"I feel that other information on the label is more important, drug facts, for instance," Watts said. "I do think that the [newer] drug fact label is a lot better; however, I feel that the tamper feature and child-resistant feature should be a little more distinguished on the label."

The Consumer Healthcare Products Association stated that "the safe and appropriate use of OTC medicines is a top priority for the makers of OTC medicines" but that the "study's design and conclusions cannot be supported."

"Many OTC medicines have been part of numerous scientific studies on label comprehension and actual use, which inform best practices for labeling. . . . Finally, as the paper itself notes, the study is limited by the fact that we do not know participants' history with the medicine labels selected. It may well be that the consumers in the review were already familiar with the labels and product features based on use on previous occasions," the association statement said.

Statins May Help Before Artery-Opening Surgery

Italian studies report fewer heart attacks after procedures.

Giving statins just before artery-opening angioplasty procedures reduces the incidence of heart attacks and other problems, even for people who already have been taking the cholesterol-lowering drugs, Italian trials show.

It's not the effect that statins have on cholesterol that is responsible for the benefits but rather their ability to reduce inflammation and other problems associated with heart disease, said Dr. Carlo Briguori, a cardiologist at the Clinica Mediterranea in Naples, who was to report the findings Monday at the American College of Cardiology annual meeting, in Orlando, Fla.

His study included 688 people who were having the procedure that cardiologists formally call percutaneous coronary intervention (PCI), in which angioplasty is performed and a stent is then placed in the artery. None had been taking statins before PCI was scheduled. About half of them were give 40 milligrams of atorvastatin (Lipitor) in the 24 hours before the procedure, and the others did not take the drug.

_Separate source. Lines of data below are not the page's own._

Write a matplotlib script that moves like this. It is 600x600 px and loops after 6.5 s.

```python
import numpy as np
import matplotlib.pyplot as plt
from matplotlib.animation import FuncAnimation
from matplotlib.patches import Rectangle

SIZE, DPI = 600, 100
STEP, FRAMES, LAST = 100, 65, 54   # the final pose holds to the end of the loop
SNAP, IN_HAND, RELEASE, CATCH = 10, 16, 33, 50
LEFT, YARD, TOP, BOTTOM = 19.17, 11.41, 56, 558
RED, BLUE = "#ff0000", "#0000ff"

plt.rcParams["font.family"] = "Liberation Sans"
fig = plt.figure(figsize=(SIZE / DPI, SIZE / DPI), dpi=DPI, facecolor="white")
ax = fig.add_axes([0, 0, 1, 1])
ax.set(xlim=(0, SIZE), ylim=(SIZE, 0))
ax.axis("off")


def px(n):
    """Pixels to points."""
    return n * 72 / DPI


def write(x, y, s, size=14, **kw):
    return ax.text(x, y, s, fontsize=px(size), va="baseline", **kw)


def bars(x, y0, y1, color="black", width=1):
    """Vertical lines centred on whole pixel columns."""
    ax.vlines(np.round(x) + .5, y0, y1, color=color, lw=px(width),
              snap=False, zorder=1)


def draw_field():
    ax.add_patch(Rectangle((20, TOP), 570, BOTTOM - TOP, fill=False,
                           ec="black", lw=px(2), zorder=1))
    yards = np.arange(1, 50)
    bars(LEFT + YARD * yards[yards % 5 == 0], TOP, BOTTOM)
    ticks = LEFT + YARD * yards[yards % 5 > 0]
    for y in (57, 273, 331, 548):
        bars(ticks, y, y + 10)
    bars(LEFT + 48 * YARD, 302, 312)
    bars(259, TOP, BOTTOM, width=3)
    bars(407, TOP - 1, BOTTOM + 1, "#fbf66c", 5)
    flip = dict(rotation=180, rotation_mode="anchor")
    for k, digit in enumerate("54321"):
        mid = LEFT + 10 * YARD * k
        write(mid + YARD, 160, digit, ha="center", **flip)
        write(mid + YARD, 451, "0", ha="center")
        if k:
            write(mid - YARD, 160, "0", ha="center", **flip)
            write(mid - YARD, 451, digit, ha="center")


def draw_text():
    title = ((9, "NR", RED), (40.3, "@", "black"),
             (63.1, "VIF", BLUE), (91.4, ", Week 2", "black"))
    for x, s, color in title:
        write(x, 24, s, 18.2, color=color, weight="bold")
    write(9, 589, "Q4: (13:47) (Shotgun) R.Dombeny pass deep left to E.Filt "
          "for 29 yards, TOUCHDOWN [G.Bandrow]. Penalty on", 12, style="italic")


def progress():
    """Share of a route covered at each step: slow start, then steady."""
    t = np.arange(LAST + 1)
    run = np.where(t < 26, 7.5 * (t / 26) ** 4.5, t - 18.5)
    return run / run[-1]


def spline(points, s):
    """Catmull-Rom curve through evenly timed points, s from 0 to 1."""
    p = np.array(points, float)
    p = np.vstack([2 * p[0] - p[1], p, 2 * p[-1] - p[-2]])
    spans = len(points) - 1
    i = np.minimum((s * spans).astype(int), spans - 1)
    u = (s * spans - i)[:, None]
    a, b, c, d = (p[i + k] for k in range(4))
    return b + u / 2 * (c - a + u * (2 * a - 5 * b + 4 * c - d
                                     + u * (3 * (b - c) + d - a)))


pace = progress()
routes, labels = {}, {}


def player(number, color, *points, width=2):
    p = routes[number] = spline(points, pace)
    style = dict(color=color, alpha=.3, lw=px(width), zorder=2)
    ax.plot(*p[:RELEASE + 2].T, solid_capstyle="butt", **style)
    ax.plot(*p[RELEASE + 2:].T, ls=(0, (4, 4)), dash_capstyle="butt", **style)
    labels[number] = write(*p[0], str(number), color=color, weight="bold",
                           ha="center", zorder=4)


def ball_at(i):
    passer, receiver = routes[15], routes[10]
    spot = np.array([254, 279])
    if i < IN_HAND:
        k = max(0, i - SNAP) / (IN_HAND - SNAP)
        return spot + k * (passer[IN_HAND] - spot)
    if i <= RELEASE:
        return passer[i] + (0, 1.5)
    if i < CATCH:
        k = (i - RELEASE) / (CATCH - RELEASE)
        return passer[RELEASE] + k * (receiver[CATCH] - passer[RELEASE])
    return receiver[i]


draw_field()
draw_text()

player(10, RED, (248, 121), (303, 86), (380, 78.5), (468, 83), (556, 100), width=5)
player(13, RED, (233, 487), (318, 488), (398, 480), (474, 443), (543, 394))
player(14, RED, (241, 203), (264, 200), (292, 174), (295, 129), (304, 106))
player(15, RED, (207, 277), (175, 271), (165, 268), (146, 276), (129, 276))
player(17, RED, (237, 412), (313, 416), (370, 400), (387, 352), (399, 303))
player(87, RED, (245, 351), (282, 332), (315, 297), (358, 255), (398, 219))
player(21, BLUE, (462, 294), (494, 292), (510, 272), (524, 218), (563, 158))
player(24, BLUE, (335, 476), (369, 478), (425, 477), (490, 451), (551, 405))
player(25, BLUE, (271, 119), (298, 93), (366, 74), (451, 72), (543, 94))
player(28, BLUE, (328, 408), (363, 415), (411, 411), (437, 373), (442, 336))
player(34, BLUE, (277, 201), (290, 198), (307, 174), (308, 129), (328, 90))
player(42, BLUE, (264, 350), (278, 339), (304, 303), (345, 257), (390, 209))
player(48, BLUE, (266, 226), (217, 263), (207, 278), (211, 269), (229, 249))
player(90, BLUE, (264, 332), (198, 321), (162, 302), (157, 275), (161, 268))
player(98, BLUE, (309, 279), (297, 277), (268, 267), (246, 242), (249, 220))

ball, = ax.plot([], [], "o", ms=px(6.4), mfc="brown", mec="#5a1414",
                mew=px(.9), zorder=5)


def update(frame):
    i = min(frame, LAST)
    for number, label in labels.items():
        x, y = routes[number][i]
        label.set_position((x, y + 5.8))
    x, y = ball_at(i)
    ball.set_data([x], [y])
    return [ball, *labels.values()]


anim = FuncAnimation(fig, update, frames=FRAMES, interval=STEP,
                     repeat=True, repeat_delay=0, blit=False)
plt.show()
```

Within 12 hours of the procedure, 15.8 percent of those who were not given a statin had a heart attack, compared with 9.5 percent of those given atorvastatin, Briguori reported.

"This supports the concept that a high loading dose of a statin a day before PCI can have a beneficial effect," he said.

But that trial included only people who had not been taking a statin, and "this patient population is disappearing," said Dr. Germano Di Sciascio, chairman of cardiology at the University of Rome, who reported on a second trial at the meeting. "The vast majority of people who come to the catheterization laboratory are on statins," he said. "In our group, it was 70 percent of patients."

His study included 352 people with heart problems such as stable angina -- chest pain caused by narrowed cardiac arteries -- who had been taking statins. Half of them took 80 milligrams of atorvastatin 12 hours before PCI, with an additional 40 milligrams just before the procedure. The other half took a placebo.

The incidence of major cardiac problems, such as heart attacks, was 48 percent lower in those who took the statin before their procedure, Di Sciascio reported. Blood levels of C-reactive protein, a molecule associated with inflammation, were significantly lower in those who got the statin, he noted, and the drug also acts on clot-forming blood platelet cells and improves the function of the endothelium, the sensitive layer of cells that lines the arteries.

"These findings have the potential to change current clinical practice," Di Sciascio said. "They may support the routine use of statin reloading."

But the trial was relatively small, and its results would have to be repeated in larger studies to justify the routine use of statins before PCI, he said.